Your goal: Look through the material below and count the lines with the string "html". Report only the count.
####################
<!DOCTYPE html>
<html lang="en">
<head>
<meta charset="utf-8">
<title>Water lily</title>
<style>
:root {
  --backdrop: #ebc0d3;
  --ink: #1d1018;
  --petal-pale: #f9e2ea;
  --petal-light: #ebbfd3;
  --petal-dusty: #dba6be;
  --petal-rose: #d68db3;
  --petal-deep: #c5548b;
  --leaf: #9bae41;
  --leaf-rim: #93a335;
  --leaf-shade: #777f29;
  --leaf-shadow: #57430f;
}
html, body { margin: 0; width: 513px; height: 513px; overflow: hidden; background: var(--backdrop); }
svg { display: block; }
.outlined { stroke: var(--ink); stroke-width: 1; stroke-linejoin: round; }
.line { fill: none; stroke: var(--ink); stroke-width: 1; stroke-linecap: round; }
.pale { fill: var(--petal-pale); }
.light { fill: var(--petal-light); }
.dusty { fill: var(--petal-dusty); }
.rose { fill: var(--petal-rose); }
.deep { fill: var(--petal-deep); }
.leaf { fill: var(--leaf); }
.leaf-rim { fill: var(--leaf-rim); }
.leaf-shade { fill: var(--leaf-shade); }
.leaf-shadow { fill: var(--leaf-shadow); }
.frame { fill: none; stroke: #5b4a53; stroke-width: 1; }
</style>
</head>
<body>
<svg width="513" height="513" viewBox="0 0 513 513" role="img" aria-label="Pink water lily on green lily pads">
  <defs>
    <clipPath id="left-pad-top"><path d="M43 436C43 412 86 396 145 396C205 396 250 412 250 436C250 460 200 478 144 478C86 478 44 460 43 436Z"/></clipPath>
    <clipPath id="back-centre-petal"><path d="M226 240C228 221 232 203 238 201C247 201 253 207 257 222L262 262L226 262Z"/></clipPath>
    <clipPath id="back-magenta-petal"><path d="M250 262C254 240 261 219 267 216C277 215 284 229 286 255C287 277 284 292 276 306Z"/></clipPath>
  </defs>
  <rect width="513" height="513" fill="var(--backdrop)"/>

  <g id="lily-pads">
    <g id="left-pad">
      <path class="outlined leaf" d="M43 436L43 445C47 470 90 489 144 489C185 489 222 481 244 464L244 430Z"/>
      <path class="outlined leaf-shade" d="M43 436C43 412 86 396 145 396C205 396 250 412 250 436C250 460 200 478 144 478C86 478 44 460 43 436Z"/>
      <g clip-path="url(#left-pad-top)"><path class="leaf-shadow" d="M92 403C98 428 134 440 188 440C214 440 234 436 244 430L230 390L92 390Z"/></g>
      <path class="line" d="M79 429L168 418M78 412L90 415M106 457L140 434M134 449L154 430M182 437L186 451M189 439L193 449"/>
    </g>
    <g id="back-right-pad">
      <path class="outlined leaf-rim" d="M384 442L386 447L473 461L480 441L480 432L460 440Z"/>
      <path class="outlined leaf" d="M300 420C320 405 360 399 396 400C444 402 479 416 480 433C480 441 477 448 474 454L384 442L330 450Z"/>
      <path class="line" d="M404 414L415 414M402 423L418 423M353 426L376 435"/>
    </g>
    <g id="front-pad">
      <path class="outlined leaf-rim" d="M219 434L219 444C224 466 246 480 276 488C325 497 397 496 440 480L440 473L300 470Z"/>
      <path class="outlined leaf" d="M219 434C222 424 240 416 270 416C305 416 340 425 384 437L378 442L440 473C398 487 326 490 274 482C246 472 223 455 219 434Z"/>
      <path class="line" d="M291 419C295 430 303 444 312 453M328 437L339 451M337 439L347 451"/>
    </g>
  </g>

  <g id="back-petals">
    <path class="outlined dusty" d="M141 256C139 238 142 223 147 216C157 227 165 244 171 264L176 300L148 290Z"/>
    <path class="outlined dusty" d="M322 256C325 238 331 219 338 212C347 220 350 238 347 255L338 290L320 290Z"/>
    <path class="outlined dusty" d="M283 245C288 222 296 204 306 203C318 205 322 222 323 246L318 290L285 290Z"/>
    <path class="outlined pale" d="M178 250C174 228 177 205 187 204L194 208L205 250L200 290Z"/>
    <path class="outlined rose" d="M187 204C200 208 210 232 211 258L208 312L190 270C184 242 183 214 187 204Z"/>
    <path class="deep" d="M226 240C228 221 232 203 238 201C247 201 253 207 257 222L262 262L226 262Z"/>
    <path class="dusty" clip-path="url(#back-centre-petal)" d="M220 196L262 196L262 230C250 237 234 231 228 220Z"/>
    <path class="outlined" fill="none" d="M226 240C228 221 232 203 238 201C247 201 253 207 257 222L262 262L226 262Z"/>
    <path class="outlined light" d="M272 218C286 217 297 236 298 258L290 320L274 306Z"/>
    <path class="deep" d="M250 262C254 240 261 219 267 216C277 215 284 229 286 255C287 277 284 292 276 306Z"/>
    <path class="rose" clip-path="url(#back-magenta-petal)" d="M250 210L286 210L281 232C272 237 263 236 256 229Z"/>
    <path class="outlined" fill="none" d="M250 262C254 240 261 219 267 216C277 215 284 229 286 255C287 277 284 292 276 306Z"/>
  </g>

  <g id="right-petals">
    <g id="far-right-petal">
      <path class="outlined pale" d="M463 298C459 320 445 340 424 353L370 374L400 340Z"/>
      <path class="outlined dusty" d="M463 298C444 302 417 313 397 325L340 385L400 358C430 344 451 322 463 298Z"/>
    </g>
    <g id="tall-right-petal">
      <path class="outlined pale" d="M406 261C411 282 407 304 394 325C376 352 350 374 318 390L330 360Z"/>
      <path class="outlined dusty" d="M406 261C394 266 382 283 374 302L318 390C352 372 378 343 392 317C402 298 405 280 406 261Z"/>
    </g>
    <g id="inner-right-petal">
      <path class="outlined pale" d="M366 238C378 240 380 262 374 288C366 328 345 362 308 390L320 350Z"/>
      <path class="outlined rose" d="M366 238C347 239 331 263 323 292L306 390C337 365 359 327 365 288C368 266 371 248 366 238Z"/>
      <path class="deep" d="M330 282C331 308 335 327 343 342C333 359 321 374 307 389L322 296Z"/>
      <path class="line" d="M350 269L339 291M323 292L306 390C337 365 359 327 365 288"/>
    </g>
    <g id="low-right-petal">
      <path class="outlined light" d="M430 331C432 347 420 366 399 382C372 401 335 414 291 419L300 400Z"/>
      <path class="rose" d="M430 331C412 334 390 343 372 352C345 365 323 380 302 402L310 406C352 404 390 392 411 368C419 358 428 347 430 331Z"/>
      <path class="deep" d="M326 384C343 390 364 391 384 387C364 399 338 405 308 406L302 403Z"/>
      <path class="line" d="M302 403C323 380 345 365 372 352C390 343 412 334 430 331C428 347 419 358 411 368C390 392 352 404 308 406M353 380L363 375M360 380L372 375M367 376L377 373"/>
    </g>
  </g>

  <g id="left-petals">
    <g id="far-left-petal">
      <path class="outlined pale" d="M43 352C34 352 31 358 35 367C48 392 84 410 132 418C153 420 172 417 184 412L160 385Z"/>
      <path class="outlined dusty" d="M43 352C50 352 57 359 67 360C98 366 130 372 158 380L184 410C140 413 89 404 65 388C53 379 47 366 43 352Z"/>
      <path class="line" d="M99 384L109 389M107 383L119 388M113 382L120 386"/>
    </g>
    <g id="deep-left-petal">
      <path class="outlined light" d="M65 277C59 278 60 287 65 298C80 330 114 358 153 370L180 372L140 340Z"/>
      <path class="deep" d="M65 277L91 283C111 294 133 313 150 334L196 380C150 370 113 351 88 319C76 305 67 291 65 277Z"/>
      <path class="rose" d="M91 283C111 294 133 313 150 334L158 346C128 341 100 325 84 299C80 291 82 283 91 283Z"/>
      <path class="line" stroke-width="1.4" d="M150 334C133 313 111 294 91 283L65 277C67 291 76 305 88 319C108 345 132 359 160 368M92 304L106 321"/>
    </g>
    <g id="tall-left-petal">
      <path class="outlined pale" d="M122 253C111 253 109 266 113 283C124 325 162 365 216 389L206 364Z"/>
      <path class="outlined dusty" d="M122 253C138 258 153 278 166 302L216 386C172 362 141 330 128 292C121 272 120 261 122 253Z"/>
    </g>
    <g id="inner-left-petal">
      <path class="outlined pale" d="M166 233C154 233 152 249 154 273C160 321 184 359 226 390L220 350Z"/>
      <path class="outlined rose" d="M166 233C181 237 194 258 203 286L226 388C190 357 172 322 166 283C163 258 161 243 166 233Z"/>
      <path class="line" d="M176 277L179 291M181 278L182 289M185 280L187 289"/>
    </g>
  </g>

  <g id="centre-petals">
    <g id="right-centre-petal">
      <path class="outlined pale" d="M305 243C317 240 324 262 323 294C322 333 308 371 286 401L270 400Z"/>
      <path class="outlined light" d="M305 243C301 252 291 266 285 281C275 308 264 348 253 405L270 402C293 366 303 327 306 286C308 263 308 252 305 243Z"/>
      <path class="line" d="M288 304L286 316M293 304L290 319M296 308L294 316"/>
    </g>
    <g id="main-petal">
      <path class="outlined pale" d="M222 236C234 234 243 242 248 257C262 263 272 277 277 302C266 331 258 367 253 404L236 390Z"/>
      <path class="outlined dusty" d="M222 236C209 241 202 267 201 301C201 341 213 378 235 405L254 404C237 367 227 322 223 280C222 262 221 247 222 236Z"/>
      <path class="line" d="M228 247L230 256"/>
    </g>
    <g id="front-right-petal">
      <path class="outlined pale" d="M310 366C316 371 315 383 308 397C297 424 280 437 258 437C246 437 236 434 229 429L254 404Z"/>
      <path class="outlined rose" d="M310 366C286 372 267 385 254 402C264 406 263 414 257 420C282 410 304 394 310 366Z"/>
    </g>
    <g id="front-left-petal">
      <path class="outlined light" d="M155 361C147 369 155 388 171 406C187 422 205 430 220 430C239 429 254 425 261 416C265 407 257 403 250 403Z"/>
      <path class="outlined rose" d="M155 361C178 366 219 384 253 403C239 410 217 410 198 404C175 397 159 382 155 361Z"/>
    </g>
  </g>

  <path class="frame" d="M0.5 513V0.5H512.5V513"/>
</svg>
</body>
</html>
####################
Expected answer: 4